Since embracing anything, even a pillow, can occasionally make you feel secure and comforted, many therapists advise using body pillows. Additionally, body pillows might sometimes reduce pains and help you fall asleep.

A body pillow can be incredibly cozy to cuddle as you nod off because it is made to maintain its shape and can improve your posture. It provides something to focus on and helps you retain a consistent posture rather than tossing and turning.

Also, invest in a firm mattress and pillows because your body develops pressure points while you sleep on an uncomfortable mattress, which makes you toss and turn. When a firm mattress and pillow support your body and neck's natural curves, it'll keep you cool and at ease as you sleep. 

Use a particular kind of thick blanket called a weighted blanket, often weighing between 5 and 30 pounds. They are renowned for their ability to induce relaxing effects by simulating the hugging sensation through deep pressure stimulation. Weighted blankets have been demonstrated to assist foster emotions of calmness and peace because they can help enhance serotonin and melatonin while lowering cortisol and reducing anxiety at night.

How to Relieve Anxiety at Night: Final Thoughts

Although feeling anxious is common, it becomes problematic when it keeps you from getting enough sleep. An anxiety condition or general unease may be to blame for nervousness at night. What is now known is that anxiety can cause sleeping problems, which can then lead to greater anxiety, creating a vicious cycle.

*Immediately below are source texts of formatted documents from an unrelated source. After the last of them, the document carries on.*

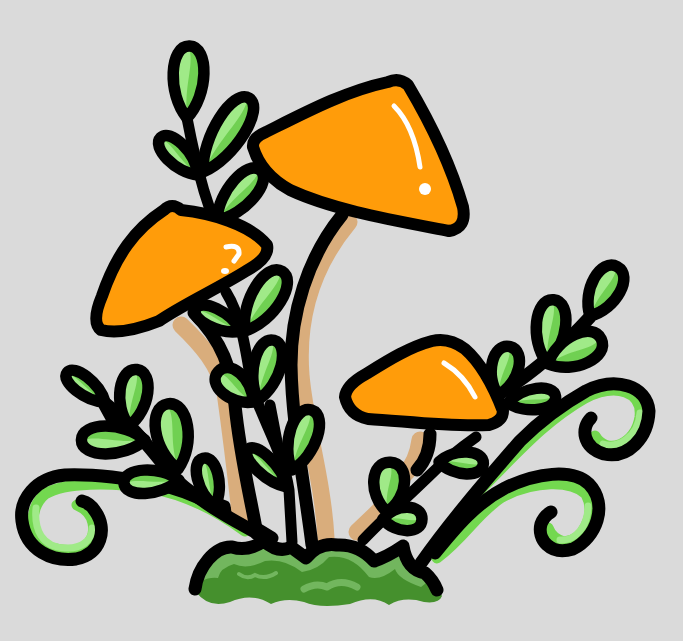
<!DOCTYPE html>
<html lang="en">
<head>
<meta charset="utf-8">
<title>Mushrooms and ferns</title>
<style>
:root{--ground:#dadada;--ink:#000;--cap:#ff9c0a;--stem:#d9ad7c;--leaf:#70d052;--leaf-light:#a0ea88;--fern:#73d84f;--moss:#45902d;--moss-light:#72b65e;--shine:#fff}
html,body{margin:0;overflow:hidden;background:var(--ground)}
svg{display:block;width:683px;height:641px}
.ink,.shade,.shine{fill:none;stroke-linecap:round;stroke-linejoin:round}
.ink{stroke:var(--ink);stroke-width:13}
.twig{stroke-width:11}
.shade{stroke:var(--stem);stroke-width:17}
.fern{stroke:var(--fern);stroke-width:11}
.fern-light{stroke:var(--leaf-light);stroke-width:7}
.cap{fill:var(--cap);stroke:var(--ink);stroke-width:12;stroke-linejoin:round}
.shine{stroke:var(--shine);stroke-width:5}
.dot{fill:var(--shine)}
.leaf-body{fill:var(--leaf)}
.leaf-glow{fill:var(--leaf-light)}
.leaf-line{fill:none;stroke:var(--ink);stroke-width:11.5;stroke-linejoin:round;vector-effect:non-scaling-stroke}
</style>
</head>
<body>
<svg viewBox="0 0 683 641" role="img" aria-label="Three orange mushrooms among leafy sprigs and curled ferns on a mossy mound">
<defs>
<g id="leaf">
<path class="leaf-body" d="M0 0C-20-20-19-60 0-60C19-60 20-20 0 0Z"/>
<path class="leaf-glow" d="M0-3C-17-22-16-57 0-57C5-44-4-26 0-3Z"/>
<path class="leaf-line" d="M0 0C-20-20-19-60 0-60C19-60 20-20 0 0Z"/>
</g>
</defs>
<rect width="683" height="641" fill="var(--ground)"/>

<g id="ferns">
<path class="shade fern" d="M245 531C215 509 185 494 150 488C110 482 65 482 45 494C26 510 31 543 52 548C80 556 97 544 93 523C91 513 84 508 77 505"/>
<path class="shade fern-light" d="M36 508C34 530 42 547 65 548C82 549 92 540 92 528"/>
<path class="ink" d="M272 538C232 514 195 492 157 484C120 477 90 474 65 475C35 478 19 500 22 521C26 551 53 562 76 559C101 554 108 529 95 511Q90 503 82 501"/>
<path class="shade fern" d="M480 490C520 450 545 421 585 398C617 382 643 392 640 417C636 445 606 456 595 436"/>
<path class="shade fern-light" d="M640 413C638 437 618 449 603 444"/>
<path class="ink" d="M421 563C450 522 480 487 520 441C543 418 563 404 586 391C616 376 647 386 649 411C648 438 628 459 604 454C582 447 581 428 591 418"/>
<path class="shade fern" d="M437 558C467 535 476 514 502 497C535 480 571 480 586 494C597 514 583 541 564 542Q552 539 548 528"/>
<path class="shade fern-light" d="M588 506C588 526 576 541 560 540"/>
<path class="ink" d="M435 553C456 527 476 503 505 488C536 473 572 468 589 484C609 505 596 538 573 549C550 556 537 539 541 524Q544 516 551 512"/>
</g>

<g id="mushroom-stems">
<path class="shade" d="M349 222C309 270 297 323 301 375C305 424 323 480 326 538"/>
<path class="shade" d="M181 325C202 345 219 365 225 392C231 435 237 485 241 522"/>
<path class="shade" d="M420 440Q417 462 405 474M357 532L381 509"/>
<path class="ink" d="M342 215C307 258 291 314 291 365C292 425 304 480 312 545"/>
<path class="ink" d="M194 313C222 341 232 369 235 405C240 455 250 495 257 534"/>
<path class="ink" d="M430 434Q430 456 417 470"/>
</g>

<g id="sprig-stems">
<path class="ink twig" d="M187 118Q195 160 204 191L216 228M226 292C241 316 246 350 252 388C265 425 284 455 289 490L292 542"/>
<path class="ink" d="M88 390C125 416 148 445 174 478C206 507 242 525 270 540"/>
<path class="ink twig" d="M101 400L112 420M173 487L225 506M270 405L284 478"/>
<path class="ink" d="M590 317Q545 366 499 394"/>
<path class="ink twig" d="M476 437Q449 456 428 477C403 501 381 521 363 540"/>
</g>

<g id="leaves">
<use href="#leaf" transform="translate(187 118)rotate(2)scale(1.05 1.2)"/>
<use href="#leaf" transform="translate(203 172)rotate(32)scale(1 1.45)"/>
<use href="#leaf" transform="translate(198 175)rotate(-45)scale(.72 .88)"/>
<use href="#leaf" transform="translate(217 220)rotate(41)scale(.9 1.1)"/>
<use href="#leaf" transform="translate(245 331)rotate(32)scale(1 1.17)"/>
<use href="#leaf" transform="translate(241 331)rotate(-64)scale(.65 .84)"/>
<use href="#leaf" transform="translate(258 400)rotate(15)scale(.92 1.03)"/>
<use href="#leaf" transform="translate(253 402)rotate(-49)scale(.9 .77)"/>
<use href="#leaf" transform="translate(292 470)rotate(18)scale(.95 1.05)"/>
<use href="#leaf" transform="translate(287 487)rotate(-46)scale(.6 .9)"/>
<use href="#leaf" transform="translate(105 402)rotate(-52)scale(.6 .8)"/>
<use href="#leaf" transform="translate(129 426)rotate(8)scale(.95)"/>
<use href="#leaf" transform="translate(145 440)rotate(-90)scale(.95 1.06)"/>
<use href="#leaf" transform="translate(178 469)rotate(-9)scale(1.1)"/>
<use href="#leaf" transform="translate(179 480)rotate(-93)scale(.8 .92)"/>
<use href="#leaf" transform="translate(215 506)rotate(-14)scale(.72 .82)"/>
<use href="#leaf" transform="translate(590 316)rotate(29)scale(1 .94)"/>
<use href="#leaf" transform="translate(547 363)rotate(6)scale(1 1.06)"/>
<use href="#leaf" transform="translate(548 364)rotate(65)scale(1.05 .98)"/>
<use href="#leaf" transform="translate(498 395)rotate(14)scale(.92 .83)"/>
<use href="#leaf" transform="translate(508 403)rotate(82)scale(.72 .8)"/>
<use href="#leaf" transform="translate(439 462)rotate(92)scale(.75 .74)"/>
<use href="#leaf" transform="translate(387 512)rotate(4)scale(1.05 .83)"/>
<use href="#leaf" transform="translate(383 519)rotate(90)scale(.8 .65)"/>
</g>

<g id="caps">
<path class="cap" d="M388 82Q399 77 408 85C427 117 449 158 463 207Q467 228 449 231C392 220 333 210 290 190Q261 174 253 147Q252 138 266 132C308 111 346 91 388 82Z"/>
<path class="shine" d="M394 106Q414 126 420 167"/>
<circle class="dot" cx="425" cy="189" r="6"/>
<path class="cap" d="M164 210Q172 202 181 210C210 213 250 224 267 245Q270 258 246 271C219 288 182 305 159 321C139 329 118 334 101 330Q91 322 102 296C116 255 135 229 164 210Z"/>
<path class="shine" d="M226 247Q240 244 239 254L234 261"/>
<ellipse class="dot" cx="225" cy="271" rx="4" ry="3"/>
<path class="cap" d="M432 341Q449 337 465 349C481 363 493 385 503 411Q503 421 489 425C448 427 404 421 368 419Q349 415 345 397Q346 385 366 374C387 361 409 347 432 341Z"/>
<path class="shine" d="M444 363Q464 375 475 397"/>
</g>

<g id="moss-mound">
<path fill="var(--moss)" d="M196 592C204 568 217 548 233 548Q250 554 264 543Q278 557 292 549L305 558Q317 547 339 548Q361 547 376 564Q388 558 402 550Q406 568 430 575L442 596Q439 604 424 602Q404 596 389 605Q373 594 350 604Q320 609 304 602Q286 597 271 604Q252 592 230 602Q209 609 196 592Z"/>
<path fill="var(--moss-light)" d="M202 581Q211 552 235 551Q250 558 264 546Q280 561 292 553L305 562Q317 549 340 551Q361 551 376 568Q389 556 401 554Q405 572 430 580L421 587Q398 579 395 569Q380 581 369 577Q352 554 329 557Q318 570 302 572Q284 558 265 561Q247 570 234 564Q220 568 218 578Q209 577 202 581Z"/>
<path fill="none" stroke="var(--moss-light)" stroke-width="7" stroke-linecap="round" stroke-linejoin="round" d="M304 589Q316 582 327 587Q341 578 357 587"/>
<path fill="none" stroke="var(--moss-light)" stroke-width="4" stroke-linecap="round" d="M239 574Q247 580 255 575Q265 580 276 573"/>
<path class="ink" stroke-width="12" d="M195 589C198 567 215 546 232 547Q248 552 264 541Q279 554 291 547L306 558Q319 542 337 545Q359 544 374 561Q387 557 403 546Q407 570 425 573Q433 580 437 590"/>
</g>
</svg>
</body>
</html>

Lifestyle adjustments and improved sleep hygiene are a great start if anxiety is interfering with your sleep. You can augment these by using natural remedies, creating a calm place for yourself before you rest.

We hope these how for relieving anxiety at night tips can help to decrease your anxiety and make you feel refreshed and well rested in the morning.